The sun broke through the fog as I entered the overgrown churchyard. A few birds chirped from the tree just outside the gate. The wildflowers were taking over the walkway, which shimmered in the morning dew. Each barefooted step I made was carefully placed not to step on a single one. The flowers looked as though they breathed a sigh of relief as I passed them unharmed. Francis Grace stood at the doorway waiting for me. The pain on his face was no longer there.

“Thank you,” I whispered as I passed him.

The wooden pews had been beaten by years of being exposed to rain and snow. There were still bibles scattered along the floor, and above the altar was a beautiful stained glass dove. It was so peaceful to look at. The morning sun made it glow so bright that it crept into my bones, washing away the cold that gripped me so tightly.

Mr. Grace paced along the west wall. I didn’t know what I was looking for, but he let me know this was the wall. A small crack in the plaster made it easy for my fingers to grip and pull it apart. For how damaged the wall looked, prying it apart proved to be more difficult than I thought. The sun reached high noon before I pulled enough plaster away. Dust from the wall covered my body and made it hard to see. Not to mention I was on my tiptoes peering into a dark hole in the wall. A rickety chair was nearby. I grabbed it and prayed it would support me. In two unsure steps, I was up peering into the dusty space. Off to the left, I saw something and twisted my arm in, ignoring the sharp pain tearing at my wrist, and there it was—a small blue box.

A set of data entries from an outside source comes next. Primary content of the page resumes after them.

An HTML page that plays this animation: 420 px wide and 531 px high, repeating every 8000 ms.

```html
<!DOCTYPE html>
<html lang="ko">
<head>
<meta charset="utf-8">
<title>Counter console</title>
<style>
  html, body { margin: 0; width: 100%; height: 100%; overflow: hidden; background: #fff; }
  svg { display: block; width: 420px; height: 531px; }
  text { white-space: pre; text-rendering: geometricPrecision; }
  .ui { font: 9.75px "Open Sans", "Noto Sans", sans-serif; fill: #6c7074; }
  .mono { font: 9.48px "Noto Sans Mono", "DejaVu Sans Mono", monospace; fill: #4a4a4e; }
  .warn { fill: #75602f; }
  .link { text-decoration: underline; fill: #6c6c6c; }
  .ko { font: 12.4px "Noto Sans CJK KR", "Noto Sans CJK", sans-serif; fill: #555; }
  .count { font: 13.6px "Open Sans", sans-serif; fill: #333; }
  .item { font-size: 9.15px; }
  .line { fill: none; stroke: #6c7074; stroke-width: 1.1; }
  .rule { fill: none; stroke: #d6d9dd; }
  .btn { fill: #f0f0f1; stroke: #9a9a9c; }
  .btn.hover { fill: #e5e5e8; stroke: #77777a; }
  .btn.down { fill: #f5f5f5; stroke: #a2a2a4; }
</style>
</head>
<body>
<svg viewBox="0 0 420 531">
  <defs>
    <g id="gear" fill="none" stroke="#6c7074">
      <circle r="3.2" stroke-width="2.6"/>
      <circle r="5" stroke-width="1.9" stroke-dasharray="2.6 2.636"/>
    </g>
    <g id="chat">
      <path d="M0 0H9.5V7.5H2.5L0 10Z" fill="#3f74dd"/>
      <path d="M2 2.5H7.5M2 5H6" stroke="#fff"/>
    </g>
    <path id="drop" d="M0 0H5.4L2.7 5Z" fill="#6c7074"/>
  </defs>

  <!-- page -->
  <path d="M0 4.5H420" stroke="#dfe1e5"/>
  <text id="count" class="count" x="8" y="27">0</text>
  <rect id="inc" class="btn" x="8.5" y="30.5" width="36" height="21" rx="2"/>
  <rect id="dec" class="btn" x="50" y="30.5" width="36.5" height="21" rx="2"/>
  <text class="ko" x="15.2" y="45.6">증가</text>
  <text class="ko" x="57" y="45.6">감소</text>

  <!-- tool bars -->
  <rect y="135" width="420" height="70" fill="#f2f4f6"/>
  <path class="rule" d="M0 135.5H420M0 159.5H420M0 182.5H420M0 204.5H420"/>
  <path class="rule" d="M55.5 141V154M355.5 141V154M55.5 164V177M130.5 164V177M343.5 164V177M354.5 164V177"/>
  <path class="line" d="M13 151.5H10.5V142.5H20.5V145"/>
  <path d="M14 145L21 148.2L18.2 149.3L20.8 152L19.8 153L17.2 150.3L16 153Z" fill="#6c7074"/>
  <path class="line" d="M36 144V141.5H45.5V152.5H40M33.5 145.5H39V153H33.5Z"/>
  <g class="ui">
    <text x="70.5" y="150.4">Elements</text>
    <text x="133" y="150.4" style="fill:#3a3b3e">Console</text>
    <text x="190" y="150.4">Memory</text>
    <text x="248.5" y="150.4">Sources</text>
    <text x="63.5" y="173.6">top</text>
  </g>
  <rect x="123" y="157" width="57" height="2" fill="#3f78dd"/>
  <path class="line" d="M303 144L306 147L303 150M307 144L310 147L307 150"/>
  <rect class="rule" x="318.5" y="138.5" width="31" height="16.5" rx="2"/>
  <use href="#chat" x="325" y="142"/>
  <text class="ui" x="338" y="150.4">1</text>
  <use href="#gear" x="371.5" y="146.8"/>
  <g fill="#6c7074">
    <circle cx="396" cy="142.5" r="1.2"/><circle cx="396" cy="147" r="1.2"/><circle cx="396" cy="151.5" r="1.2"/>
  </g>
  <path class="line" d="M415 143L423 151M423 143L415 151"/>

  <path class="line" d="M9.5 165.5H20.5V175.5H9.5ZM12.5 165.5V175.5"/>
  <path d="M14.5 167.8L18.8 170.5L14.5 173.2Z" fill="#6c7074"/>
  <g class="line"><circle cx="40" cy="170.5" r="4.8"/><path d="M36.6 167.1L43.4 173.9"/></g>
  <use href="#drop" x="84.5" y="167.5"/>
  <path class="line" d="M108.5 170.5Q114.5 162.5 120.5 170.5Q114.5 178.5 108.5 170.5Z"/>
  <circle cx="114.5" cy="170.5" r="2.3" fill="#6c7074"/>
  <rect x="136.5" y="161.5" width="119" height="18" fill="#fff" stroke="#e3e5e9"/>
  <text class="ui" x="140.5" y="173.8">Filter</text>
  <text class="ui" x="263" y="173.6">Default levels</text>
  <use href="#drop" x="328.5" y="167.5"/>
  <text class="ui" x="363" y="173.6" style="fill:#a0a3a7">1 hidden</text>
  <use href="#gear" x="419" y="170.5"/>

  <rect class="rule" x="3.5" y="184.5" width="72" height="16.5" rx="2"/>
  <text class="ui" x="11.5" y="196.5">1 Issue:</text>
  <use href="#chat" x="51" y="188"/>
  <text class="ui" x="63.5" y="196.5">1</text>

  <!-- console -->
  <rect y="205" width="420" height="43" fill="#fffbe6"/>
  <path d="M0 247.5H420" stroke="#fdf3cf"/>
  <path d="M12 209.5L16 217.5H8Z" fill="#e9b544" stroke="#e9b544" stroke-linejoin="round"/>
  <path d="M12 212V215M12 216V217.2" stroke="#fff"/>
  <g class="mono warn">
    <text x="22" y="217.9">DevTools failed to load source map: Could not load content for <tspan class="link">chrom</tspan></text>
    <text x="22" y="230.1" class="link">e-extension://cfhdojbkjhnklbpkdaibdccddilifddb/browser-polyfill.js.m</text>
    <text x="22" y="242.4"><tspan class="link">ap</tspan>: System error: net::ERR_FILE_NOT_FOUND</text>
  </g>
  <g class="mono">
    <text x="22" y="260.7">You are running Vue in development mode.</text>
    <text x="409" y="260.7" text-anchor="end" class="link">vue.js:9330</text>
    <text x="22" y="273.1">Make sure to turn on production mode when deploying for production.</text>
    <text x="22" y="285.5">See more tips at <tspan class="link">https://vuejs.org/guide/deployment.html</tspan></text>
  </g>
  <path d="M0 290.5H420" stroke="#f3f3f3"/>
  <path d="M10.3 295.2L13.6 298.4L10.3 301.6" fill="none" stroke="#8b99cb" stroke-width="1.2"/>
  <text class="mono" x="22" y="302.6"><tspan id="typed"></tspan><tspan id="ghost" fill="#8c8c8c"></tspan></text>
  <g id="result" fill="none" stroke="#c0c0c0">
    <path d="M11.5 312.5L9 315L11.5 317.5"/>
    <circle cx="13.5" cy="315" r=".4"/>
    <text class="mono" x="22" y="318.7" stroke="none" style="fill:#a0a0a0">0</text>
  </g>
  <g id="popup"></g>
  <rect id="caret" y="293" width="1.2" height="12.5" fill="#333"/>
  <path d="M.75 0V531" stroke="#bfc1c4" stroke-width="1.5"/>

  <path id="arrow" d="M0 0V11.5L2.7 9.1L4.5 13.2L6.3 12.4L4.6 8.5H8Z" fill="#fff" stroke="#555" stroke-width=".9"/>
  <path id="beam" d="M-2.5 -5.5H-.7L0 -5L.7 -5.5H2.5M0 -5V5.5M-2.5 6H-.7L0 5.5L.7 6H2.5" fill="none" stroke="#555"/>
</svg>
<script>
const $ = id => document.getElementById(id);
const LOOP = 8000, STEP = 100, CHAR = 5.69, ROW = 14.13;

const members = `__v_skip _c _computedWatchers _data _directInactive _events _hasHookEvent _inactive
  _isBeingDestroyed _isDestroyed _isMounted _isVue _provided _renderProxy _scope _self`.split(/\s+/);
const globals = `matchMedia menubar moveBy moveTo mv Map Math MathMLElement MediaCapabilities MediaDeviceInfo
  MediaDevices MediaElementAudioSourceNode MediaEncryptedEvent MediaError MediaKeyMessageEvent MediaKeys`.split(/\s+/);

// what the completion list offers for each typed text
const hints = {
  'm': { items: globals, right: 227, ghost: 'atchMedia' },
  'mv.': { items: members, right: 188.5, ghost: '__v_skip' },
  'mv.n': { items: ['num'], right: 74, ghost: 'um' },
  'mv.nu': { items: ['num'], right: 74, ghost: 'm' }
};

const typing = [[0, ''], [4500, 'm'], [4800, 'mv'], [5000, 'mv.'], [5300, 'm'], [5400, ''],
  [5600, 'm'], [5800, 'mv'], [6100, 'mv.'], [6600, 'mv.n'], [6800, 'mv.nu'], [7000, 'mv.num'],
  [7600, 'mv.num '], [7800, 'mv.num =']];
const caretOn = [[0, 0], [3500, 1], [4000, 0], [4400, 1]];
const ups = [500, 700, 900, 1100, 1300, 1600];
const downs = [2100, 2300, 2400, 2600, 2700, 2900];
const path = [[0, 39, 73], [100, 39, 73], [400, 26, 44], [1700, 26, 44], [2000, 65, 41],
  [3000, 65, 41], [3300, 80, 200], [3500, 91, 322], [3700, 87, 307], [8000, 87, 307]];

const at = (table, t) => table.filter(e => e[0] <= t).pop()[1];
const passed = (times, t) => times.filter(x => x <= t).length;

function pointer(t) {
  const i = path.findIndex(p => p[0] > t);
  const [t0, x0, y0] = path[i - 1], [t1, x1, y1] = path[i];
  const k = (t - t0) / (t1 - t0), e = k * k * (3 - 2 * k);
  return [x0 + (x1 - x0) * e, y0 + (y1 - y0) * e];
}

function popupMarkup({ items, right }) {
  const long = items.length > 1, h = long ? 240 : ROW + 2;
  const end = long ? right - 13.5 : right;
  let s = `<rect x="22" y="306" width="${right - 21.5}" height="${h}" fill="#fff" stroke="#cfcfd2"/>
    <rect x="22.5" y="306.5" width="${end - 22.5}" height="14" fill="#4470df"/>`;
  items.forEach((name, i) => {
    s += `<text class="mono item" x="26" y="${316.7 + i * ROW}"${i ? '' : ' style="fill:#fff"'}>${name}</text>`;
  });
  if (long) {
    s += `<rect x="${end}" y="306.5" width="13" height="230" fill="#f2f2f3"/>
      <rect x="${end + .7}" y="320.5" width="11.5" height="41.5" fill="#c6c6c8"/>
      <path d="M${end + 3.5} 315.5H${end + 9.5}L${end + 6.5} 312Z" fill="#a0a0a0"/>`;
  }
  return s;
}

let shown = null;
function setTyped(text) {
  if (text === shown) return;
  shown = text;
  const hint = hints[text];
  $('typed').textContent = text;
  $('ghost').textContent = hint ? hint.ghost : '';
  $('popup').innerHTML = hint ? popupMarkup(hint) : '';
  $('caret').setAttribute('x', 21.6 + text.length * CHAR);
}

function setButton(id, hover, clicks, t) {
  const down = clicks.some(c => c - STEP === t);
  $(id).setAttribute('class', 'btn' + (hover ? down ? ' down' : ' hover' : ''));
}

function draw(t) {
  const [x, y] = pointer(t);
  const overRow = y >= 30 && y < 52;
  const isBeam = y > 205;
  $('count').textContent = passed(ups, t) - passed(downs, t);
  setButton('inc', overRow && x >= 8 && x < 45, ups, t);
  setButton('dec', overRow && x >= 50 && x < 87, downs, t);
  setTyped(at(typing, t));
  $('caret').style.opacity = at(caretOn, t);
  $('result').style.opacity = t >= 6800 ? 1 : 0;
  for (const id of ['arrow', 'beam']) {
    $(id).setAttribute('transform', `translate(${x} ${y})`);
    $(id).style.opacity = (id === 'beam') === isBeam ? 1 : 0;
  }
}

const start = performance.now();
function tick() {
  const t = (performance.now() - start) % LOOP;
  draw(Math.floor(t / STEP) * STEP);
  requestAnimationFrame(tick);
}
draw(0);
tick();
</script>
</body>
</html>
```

“You found it.” Francis’ eyes started to water. It was strange to watch a man with such a terrifying face, one that would send most people running, breaking down, sobbing. He was just as vulnerable as me. I wanted nothing more than to hug him, but I wasn’t on his side. I couldn’t touch him.

“Where does she live?” I asked, hoping it would be close enough for me to walk to. Francis grabbed hold of my hand, and we were no longer in the church.

An unexpected serenity came over as he held onto me tightly. I always thought I would be scared of one of the ghosts that finally touched me, but nothing was scary about this. Where Francis had taken us was hot. I felt like I wanted to melt. The only protection from the intense heat was the cool draft radiating from Francis. His hand felt cold wrapped around my fingers. There was a woman in her sixties who knelt in the garden pruning roses.

“Mrs. Grace?” I inquired.

She jumped and accidentally snipped one of her fingers. “Yes?”

I held out the blue box. “Your son wanted you to have this.”

Inside the box was a pearl necklace with a small emerald hanging from it. Her hands shook as she took it from me. “How did you get this?”

I didn’t expect her to sound angry. “Francis had me bring it to you. I’m sorry for your loss.”

“Thank you.” She breathed.

Something warm trickled down my hand. I didn’t want to look because I knew it was my blood. I must have ripped out my stitches when I was digging the wall apart. I reached out for Francis as I fell to the ground, but there was no loud thud or pain as I hit the cement patio.

I stood over my body. I guess it was finally my turn to make my way over. Francis’ hand was warm when he touched mine.

“What happens now?” I asked, but I knew I wasn’t leaving the other world this time.

“It’s time you start your new life, little one.”

Leave a Reply